Silicon Valley is an almost mythical synonym for the home, in the minds of virtually everyone, to many of the world’s largest high-tech corporations and thousands of start-up companies. It has grown into an unprecedented economic powerhouse the size of which is well worth investigating.
Have you ever thought about the fact that Facebook, with its more than 1. 5 billion users, reaches more people than the population of any country on earth? Did you know that 20 per cent of the S&P 500 Index’s companies that are connected to the consumer internet did not even exist 20 years ago? Companies from all over the world are looking to set up shop in this southern portion of the San Francisco Bay Area to show they’re successful and part of the tech-crowd; to boast about their own technology cluster which gives birth to new international giants.
This same desire is shared by some visionary businesses and officials across Central and Eastern Europe (CEE). While a handful of companies that originated from this region have already set up operations in the actual Silicon Valley, it is still impossible today to find an area anywhere in Central and Eastern Europe that would be considered close to ‘the Valley’. There have been too many plans but no one seems to realise that it took 60 years to build the Silicon Valley in California, as we know it now, and the seed money came from the tax payers’ purse. Why? It was because the US wanted to have an alternative to phone connections during the Cold War. That is what later became the web and the internet.
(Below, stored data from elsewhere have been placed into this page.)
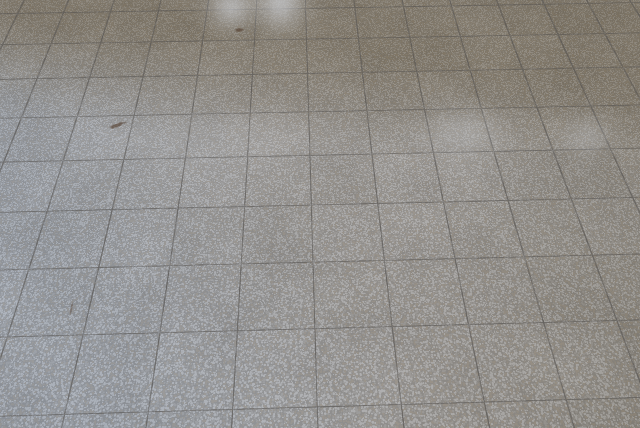
Reproduce this texture procedurally as a Shadertoy shader.

```glsl
// Worn terrazzo floor tiles in perspective, with thin dark joints and soft window glare.

// Floor projection, in units of the canvas height
const float HORIZON = 2.289;        // height of the vanishing line
const float VANISH_X = 0.676;       // where the long joints converge
const float TILE_WIDTH = 0.0881;    // tile width per unit below the horizon
const float ROW_SCALE = 25.18;      // rows per unit of inverse depth
const float FIRST_ROW_DEPTH = 1.3086;
const float COLUMN_SHIFT = 0.33;
const float ROW_SKEW = 0.0287;      // slight turn of the cross joints
const float LENS_BEND = 0.0011;     // tiles narrow toward the sides

// Joints and stone
const float JOINT_HALF_WIDTH = 0.001;
const float JOINT_STRENGTH = 0.66;
const float CHIPS_PER_TILE = 37.0;
const float CHIP_CONTRAST = 0.88;
const float TILE_VARIATION = 0.020;
const float WEAR = 0.05;

const vec3 GREY = vec3(0.602, 0.592, 0.580);
const vec3 BROWN = vec3(0.500, 0.470, 0.418);
const vec3 WARM_SIDE = vec3(0.545, 0.528, 0.498);
const vec3 COOL_LIGHT = vec3(0.598, 0.618, 0.648);
const vec3 JOINT = vec3(0.335, 0.325, 0.315);
const vec3 GLARE = vec3(0.80, 0.81, 0.83);
const vec3 DEBRIS = vec3(0.33, 0.25, 0.19);

// Chip colours relative to the floor tone
const vec3 CEMENT = vec3(-0.055, -0.056, -0.058);
const vec3 PALE_CHIP = vec3(0.092, 0.098, 0.108);
const vec3 TAN_CHIP = vec3(-0.005, -0.025, -0.055);
const vec3 GREY_CHIP = vec3(0.010);

// Glare spots: centre, then radii
const vec4 SPOTS[5] = vec4[5](
    vec4(0.540, 0.985, 0.050, 0.050), vec4(0.655, 0.995, 0.052, 0.060),
    vec4(1.085, 0.690, 0.085, 0.055), vec4(1.370, 0.680, 0.060, 0.045),
    vec4(0.500, 0.670, 0.300, 0.070));
const float SPOT_STRENGTH[5] = float[5](0.60, 0.68, 0.34, 0.30, 0.12);

float hash(vec2 p) {
    vec3 q = fract(p.xyx * 0.1031);
    q += dot(q, q.yzx + 33.33);
    return fract((q.x + q.y) * q.z);
}

float noise(vec2 p) {
    vec2 i = floor(p), f = fract(p);
    f = f * f * (3.0 - 2.0 * f);
    return mix(mix(hash(i), hash(i + vec2(1, 0)), f.x),
               mix(hash(i + vec2(0, 1)), hash(i + vec2(1, 1)), f.x), f.y);
}

float fbm(vec2 p) {
    return 0.55 * noise(p) + 0.30 * noise(p * 2.1 + 7.0) + 0.15 * noise(p * 4.3 + 19.0);
}

// Canvas position to tile coordinates
vec2 floorPlane(vec2 p) {
    float depth = HORIZON - p.y;
    float u = (p.x - VANISH_X) / (TILE_WIDTH * depth) - COLUMN_SHIFT;
    u *= 1.0 + LENS_BEND * u * u;
    return vec2(u, ROW_SCALE * (1.0 / FIRST_ROW_DEPTH - 1.0 / depth) + ROW_SKEW * u);
}

// Irregular stone chips set in cement
vec3 terrazzo(vec2 q) {
    vec2 cell = floor(q), nearest = cell;
    float best = 9.0;
    for (int j = -1; j <= 1; j++)
    for (int i = -1; i <= 1; i++) {
        vec2 c = cell + vec2(i, j);
        vec2 centre = c + vec2(hash(c), hash(c + 41.7));
        float d = length(q - centre) / mix(0.6, 1.35, hash(c + 83.1));
        if (d < best) { best = d; nearest = c; }
    }
    float kind = hash(nearest + 127.3);
    vec3 chip = kind < 0.46 ? PALE_CHIP : kind < 0.74 ? GREY_CHIP : TAN_CHIP;
    return mix(chip, CEMENT, smoothstep(0.25, 0.75, best));
}

// Small elongated mark: soft coverage around a tilted ellipse
float mark(vec2 p, vec2 centre, vec2 radii, float angle) {
    float c = cos(angle), s = sin(angle);
    vec2 d = mat2(c, -s, s, c) * (p - centre) / radii;
    return 1.0 - smoothstep(0.5, 1.2, length(d) + 0.5 * noise(p * 160.0) - 0.25);
}

void mainImage(out vec4 fragColor, in vec2 fragCoord) {
    vec2 p = fragCoord / iResolution.y;
    vec2 q = floorPlane(p);
    vec2 pixel = fwidth(q);
    vec2 tile = floor(q);

    // Broad floor tone: brown far away, warm at right, cool daylight at lower left
    float far = smoothstep(0.62, 0.92, p.y + 0.10 * (p.x - 0.75));
    vec3 color = mix(GREY, WARM_SIDE, 0.8 * smoothstep(0.9, 1.6, p.x));
    color = mix(color, COOL_LIGHT, 0.95 * (1.0 - smoothstep(0.15, 1.15, p.x + 0.5 * p.y)));
    color = mix(color, BROWN, 0.9 * far);

    // Tile differences, worn patches and chips that blur with distance
    color += TILE_VARIATION * (hash(tile + 5.0) - 0.5) * vec3(1.0, 1.05, 1.2);
    color += WEAR * (fbm(q * 1.7 + 30.0) - 0.5);
    float footprint = CHIPS_PER_TILE * max(pixel.x, pixel.y);
    float detail = CHIP_CONTRAST / (1.0 + 0.4 * footprint * footprint);
    color += detail * terrazzo(q * CHIPS_PER_TILE + 37.0 * tile);

    // Joints, unevenly filled with dirt
    vec2 gap = abs(fract(q + 0.5) - 0.5);
    vec2 joint = 1.0 - smoothstep(vec2(JOINT_HALF_WIDTH), JOINT_HALF_WIDTH + pixel, gap);
    float dirt = mix(0.65, 1.1, noise(q * 9.0));
    color = mix(color, JOINT, JOINT_STRENGTH * dirt * max(joint.x, 0.85 * joint.y));

    // Window glare
    for (int i = 0; i < 5; i++) {
        vec2 d = (p - SPOTS[i].xy) / SPOTS[i].zw;
        color = mix(color, GLARE, SPOT_STRENGTH[i] * exp(-dot(d, d)));
    }

    // Debris and a scratch
    float debris = mark(p, vec2(0.274, 0.708), vec2(0.021, 0.005), 0.35);
    debris = max(debris, mark(p, vec2(0.561, 0.930), vec2(0.010, 0.005), 0.1));
    debris = max(debris, 0.6 * mark(p, vec2(0.167, 0.280), vec2(0.016, 0.003), 1.4));
    color = mix(color, DEBRIS, 0.65 * debris);

    fragColor = vec4(clamp(color, 0.0, 1.0), 1.0);
}
```
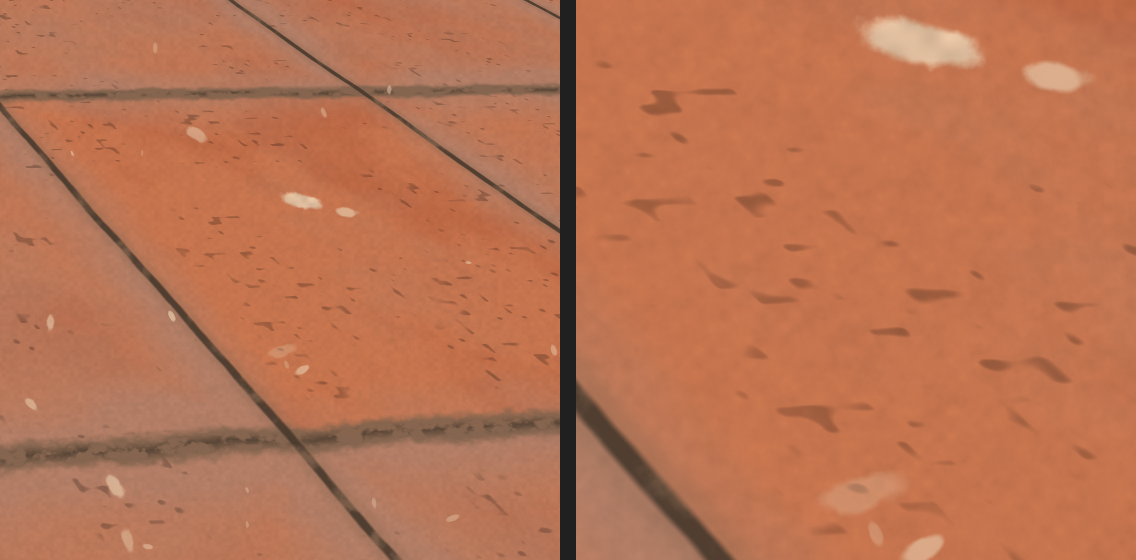
Left, the full canvas; right, a detail of the centre.
This texture is drawn by a Shadertoy shader. Its source:

```glsl
#define CLAY vec3(0.775, 0.455, 0.305)
#define RUST vec3(0.725, 0.390, 0.255)
#define DUST vec3(0.695, 0.490, 0.400)
#define MORTAR vec3(0.500, 0.385, 0.300)
#define SOOT vec3(0.285, 0.225, 0.175)
#define CHIP vec3(0.900, 0.775, 0.650)
#define JOINT_U 0.011
#define JOINT_V 0.021
#define CHIP_POS vec2(0.541, 0.640)
#define FLECKS 22
#define GRAIN 0.05

float hash(vec2 p) {
    return fract(sin(dot(p, vec2(127.1, 311.7))) * 43758.5453);
}

float noise(vec2 p) {
    vec2 i = floor(p), f = fract(p);
    f = f * f * (3.0 - 2.0 * f);
    return mix(mix(hash(i), hash(i + vec2(1, 0)), f.x),
               mix(hash(i + vec2(0, 1)), hash(i + vec2(1, 1)), f.x), f.y);
}

float fbm(vec2 p) {
    float sum = 0.0, amp = 0.5;
    for (int i = 0; i < 5; i++) {
        sum += amp * noise(p);
        p = mat2(1.6, 1.2, -1.2, 1.6) * p + 7.3;
        amp *= 0.5;
    }
    return sum / 0.97;
}

// Canvas point to floor coordinates, one unit per tile
vec2 floorCoord(vec2 p) {
    mat3 view = mat3(1.0465, 0.0844, 0.0848,
                     -0.545, 1.0259, 0.5005,
                     0.521, 0.215, 1.0);
    vec3 q = inverse(view) * vec3(p, 1.0);
    return q.xy / q.z;
}

// Soft coverage of a ragged, tilted ellipse
float fleck(vec2 p, vec2 center, vec2 radius, float angle) {
    float c = cos(angle), s = sin(angle);
    vec2 d = mat2(c, -s, s, c) * (p - center);
    float ragged = 0.7 * (fbm(p * 70.0) - 0.5);
    return 1.0 - smoothstep(0.65, 1.15, length(d / radius) + ragged);
}

vec3 tileColor(vec2 uv, vec2 p) {
    vec2 id = floor(uv);
    vec2 edge = 0.5 - abs(fract(uv) - 0.5);
    float patches = fbm(uv * 3.2 + id * 5.7);
    float streaks = fbm(uv * vec2(9.0, 14.0) + 31.0);

    // Each tile has its own firing and its own film of dust
    float dusty = 0.42 * min(length(id), 1.3) + 0.22 * (hash(id + 3.0) - 0.5);
    dusty += 0.9 * (patches - 0.45) + 0.3 * (streaks - 0.5);
    float rim = 1.0 - smoothstep(0.01, 0.15, min(edge.x, edge.y) + 0.1 * (streaks - 0.5));
    vec3 col = mix(CLAY, RUST, 0.75 * smoothstep(0.45, 0.75, fbm(uv * 4.0 + 12.0)));
    col = mix(col, DUST, clamp(dusty + 0.55 * rim, 0.0, 0.95));

    // Pits and fine grain
    float pits = smoothstep(0.80, 0.95, noise(uv * vec2(55.0, 65.0)));
    pits *= smoothstep(0.45, 0.7, noise(uv * 8.0 + 4.0));
    col *= 1.0 - 0.22 * pits;
    col *= 1.0 + GRAIN * (fbm(p * 140.0) - 0.5) * 2.0;
    return col;
}

vec3 addJoints(vec3 col, vec2 uv, vec2 p) {
    vec2 wobble = vec2(fbm(uv * 9.0), fbm(uv * 11.0 + 20.0)) - 0.5;
    vec2 g = uv + wobble * vec2(0.012, 0.022);
    vec2 d = abs(fract(g + 0.5) - 0.5);
    float crumbs = fbm(p * vec2(55.0, 75.0));

    // Broad crumbly joints across
    float ragged = d.y + 0.022 * (crumbs - 0.5);
    float across = 1.0 - smoothstep(0.6 * JOINT_V, 1.7 * JOINT_V, ragged);
    float core = 1.0 - smoothstep(0.0, JOINT_V, ragged);
    col = mix(col, MORTAR, 0.88 * across);
    col = mix(col, SOOT, 0.8 * core * smoothstep(0.4, 0.68, crumbs));

    // Narrow dark joints running into the distance
    float halo = 1.0 - smoothstep(JOINT_U, 3.5 * JOINT_U, d.x);
    float slit = 1.0 - smoothstep(0.45 * JOINT_U, 1.15 * JOINT_U, d.x);
    vec3 fill = mix(SOOT, MORTAR, 0.8 * smoothstep(0.45, 0.75, fbm(p * 28.0)));
    col = mix(col, MORTAR, 0.25 * halo);
    return mix(col, fill, 0.92 * slit);
}

void mainImage(out vec4 fragColor, in vec2 fragCoord) {
    vec2 p = fragCoord / iResolution.xy;
    vec2 uv = floorCoord(p);
    vec3 col = addJoints(tileColor(uv, p), uv, p);

    // Scattered paint flecks, mostly small and faint
    for (int i = 0; i < FLECKS; i++) {
        vec2 k = vec2(float(i), 9.0);
        vec2 center = vec2(hash(k), hash(k + 17.0));
        float size = mix(0.004, 0.018, pow(hash(k + 29.0), 3.0));
        float angle = 2.4 * (hash(k + 41.0) - 0.7);
        float cover = fleck(p, center, size * vec2(1.5, 0.7), angle);
        col = mix(col, CHIP, cover * mix(0.25, 0.75, hash(k + 53.0)));
    }

    // The one large chip
    float chip = fleck(p, CHIP_POS, vec2(0.040, 0.013), -0.2);
    col = mix(col, CHIP * (0.9 + 0.2 * noise(p * 90.0)), 0.95 * chip);

    fragColor = vec4(clamp(col, 0.0, 1.0), 1.0);
}
```
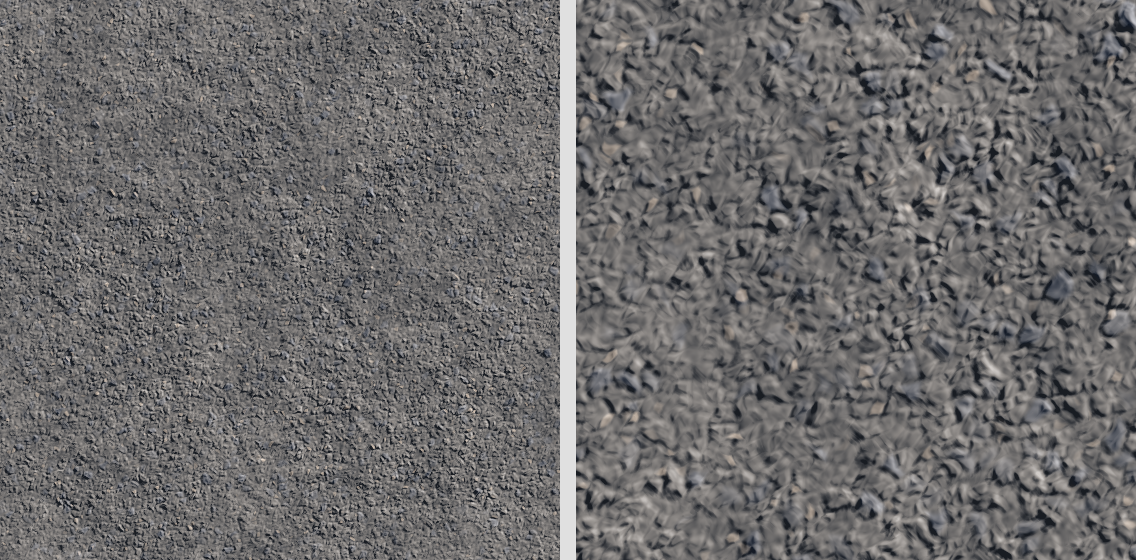
Left, the full canvas; right, a detail of the centre.
Reproduce this texture procedurally as a three.js fragment shader.

```glsl
// Weathered asphalt: crushed stone grains under a low sun from the upper right.
#define STONE_COUNT 72.0
#define GRIT_COUNT 138.0
#define LUMP_COUNT 52.0
#define SAND_COUNT 260.0
#define BASE_TONE 0.436
#define RELIEF 0.33
#define SHADOW 0.46
#define SUN_SLOPE 38.0
#define SUN_DIR vec2(0.74, 0.67)
#define SLOPE_REACH 0.0038
#define SHADOW_STEP 0.003

varying vec2 vUv;

vec2 hash2(vec2 p) {
  vec2 q = vec2(dot(p, vec2(127.1, 311.7)), dot(p, vec2(269.5, 183.3)));
  return fract(sin(q) * 43758.5);
}

// Cellular grains with flat tops: x = height, falling to zero at joints, y = grain id
vec2 grains(vec2 p) {
  vec2 cell = floor(p);
  vec2 local = fract(p);
  float nearest = 8.0;
  float second = 8.0;
  float id = 0.0;
  for (int y = -1; y <= 1; y++) {
    for (int x = -1; x <= 1; x++) {
      vec2 offset = vec2(float(x), float(y));
      vec2 seed = hash2(cell + offset);
      vec2 d = abs(offset + seed - local);
      float dist = mix(length(d), max(d.x, d.y), 0.35);
      if (dist < nearest) {
        second = nearest;
        nearest = dist;
        id = fract(seed.x * 7.31 + seed.y * 3.17);
      } else {
        second = min(second, dist);
      }
    }
  }
  return vec2(smoothstep(0.0, 0.5, second - nearest) * (0.2 + 0.8 * id), id);
}

float valueNoise(vec2 p) {
  vec2 cell = floor(p);
  vec2 f = fract(p);
  f = f * f * (3.0 - 2.0 * f);
  float low = mix(hash2(cell).x, hash2(cell + vec2(1.0, 0.0)).x, f.x);
  float high = mix(hash2(cell + vec2(0.0, 1.0)).x, hash2(cell + 1.0).x, f.x);
  return mix(low, high, f.y);
}

// Layered sines bend the joints so that the cells look crushed
vec2 warp(vec2 p) {
  return p + 0.0018 * sin(p.yx * vec2(173.0, 149.0) + 2.0 * sin(p * 61.0))
           + 0.0009 * sin(p.yx * vec2(391.0, 433.0) + p * 97.0);
}

vec2 stonesAt(vec2 p) { return grains(warp(p) * STONE_COUNT); }

vec2 gritAt(vec2 p) { return grains(warp(p) * GRIT_COUNT + 31.7); }

// Stones and grit bedded on a lumpy ground
float heightAt(vec2 p) {
  float lumps = valueNoise(p * LUMP_COUNT + 3.0);
  return 0.5 * stonesAt(p).x + 0.4 * gritAt(p).x + 0.6 * lumps;
}

// Strongest blocking of the sun by higher grains nearby
float castShadow(vec2 p, float height) {
  float blocked = 0.0;
  for (int i = 1; i <= 3; i++) {
    float reach = float(i) * SHADOW_STEP;
    float rise = heightAt(p + SUN_DIR * reach) - height;
    blocked = max(blocked, rise - reach * SUN_SLOPE);
  }
  return blocked;
}

// Cool shadows, neutral middle tones, warm lights
vec3 asphaltColor(float tone) {
  vec3 coolTint = vec3(-0.014, 0.0, 0.024);
  vec3 warmTint = vec3(0.018, 0.0, -0.014);
  return tone + mix(coolTint, warmTint, smoothstep(0.1, 0.62, tone));
}

void main() {
  vec2 p = vUv;
  vec2 stone = stonesAt(p);
  vec2 grit = gritAt(p);
  float height = heightAt(p);

  // Worn and rough patches
  float patches = valueNoise(p * 7.0) + 0.6 * valueNoise(p * 19.0 + 5.0) - 0.8;
  float roughness = 1.0 + 0.55 * patches;
  float stain = valueNoise(p * 13.0 + 21.0) + valueNoise(p * 34.0 + 8.0) - 1.0;

  // Sun on the slopes, shadows and sand
  float slope = height - heightAt(p + SUN_DIR * SLOPE_REACH);
  float sand = valueNoise(p * SAND_COUNT) + 0.6 * valueNoise(p * SAND_COUNT * 0.6 + 9.0) - 0.8;
  float tone = BASE_TONE + roughness * (RELIEF * slope - SHADOW * castShadow(p, height));
  tone += 0.15 * sand + 0.07 * stain;
  tone += 0.10 * (fract(stone.y * 17.0) - 0.5) * stone.x;
  vec3 color = asphaltColor(clamp(tone, 0.11, 0.80));

  // Blue-grey stones and sparse tan chips
  float blueStone = smoothstep(0.78, 0.86, fract(stone.y * 23.0)) * stone.x;
  color += blueStone * vec3(-0.035, -0.015, 0.02);
  float tanChip = step(0.95, fract(grit.y * 29.0)) * grit.x;
  color += tanChip * vec3(0.15, 0.11, 0.07);

  gl_FragColor = vec4(color, 1.0);
}
```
Today’s strategically thinking business CEOs, who are in based in the CEE, continue to stress the need to set up a new vision for the heart of Europe which they want to communicate to their global leadership. How about adding digital innovation to the CEE’s proven status as Europe’s strongest manufacturing hub for global markets? It would definitely give its growth a much needed boost and would help the manufacturing-based economy to survive in the tectonic changes that are happening today.
Based on my own personal experience with the eighth company on the Fortune 500 list, this would be a possible direction for the region. It could build a strategic relationship with the stakeholders in the Valley for scale, efficiency, a stronger voice and increased bargaining power. Companies who originated from the CEE would also benefit from a better general understanding of the comparative advantages and competencies that this region and its individual countries have to offer.
Today, they have to break the ice there one by one. One sign of hope was the promising attempt to set up the Visegrád Group (V4) in the Valley during the Slovak presidency of 2015. The question is how to continue with home grown start-ups and a whether a bigger game is possible beyond merely helping start-ups there. You might ask why I keep stressing the importance of a regional approach to the Silicon Valley. It is because alliances and size matter on both sides.
Surviving Strategies in the Fourth Industrial Revolution
In my recent month-long visit to the magic triangle: Los Altos, Mountain View and Palo Alto, California I had two goals: to learn more about how the world’s digital innovation powerhouses operate and to find a fresh approach for connecting one of Europe’s most important manufacturing hub to it. As we know, the Valley has played a major role in pushing out a total change in people’s (consumers’) lives.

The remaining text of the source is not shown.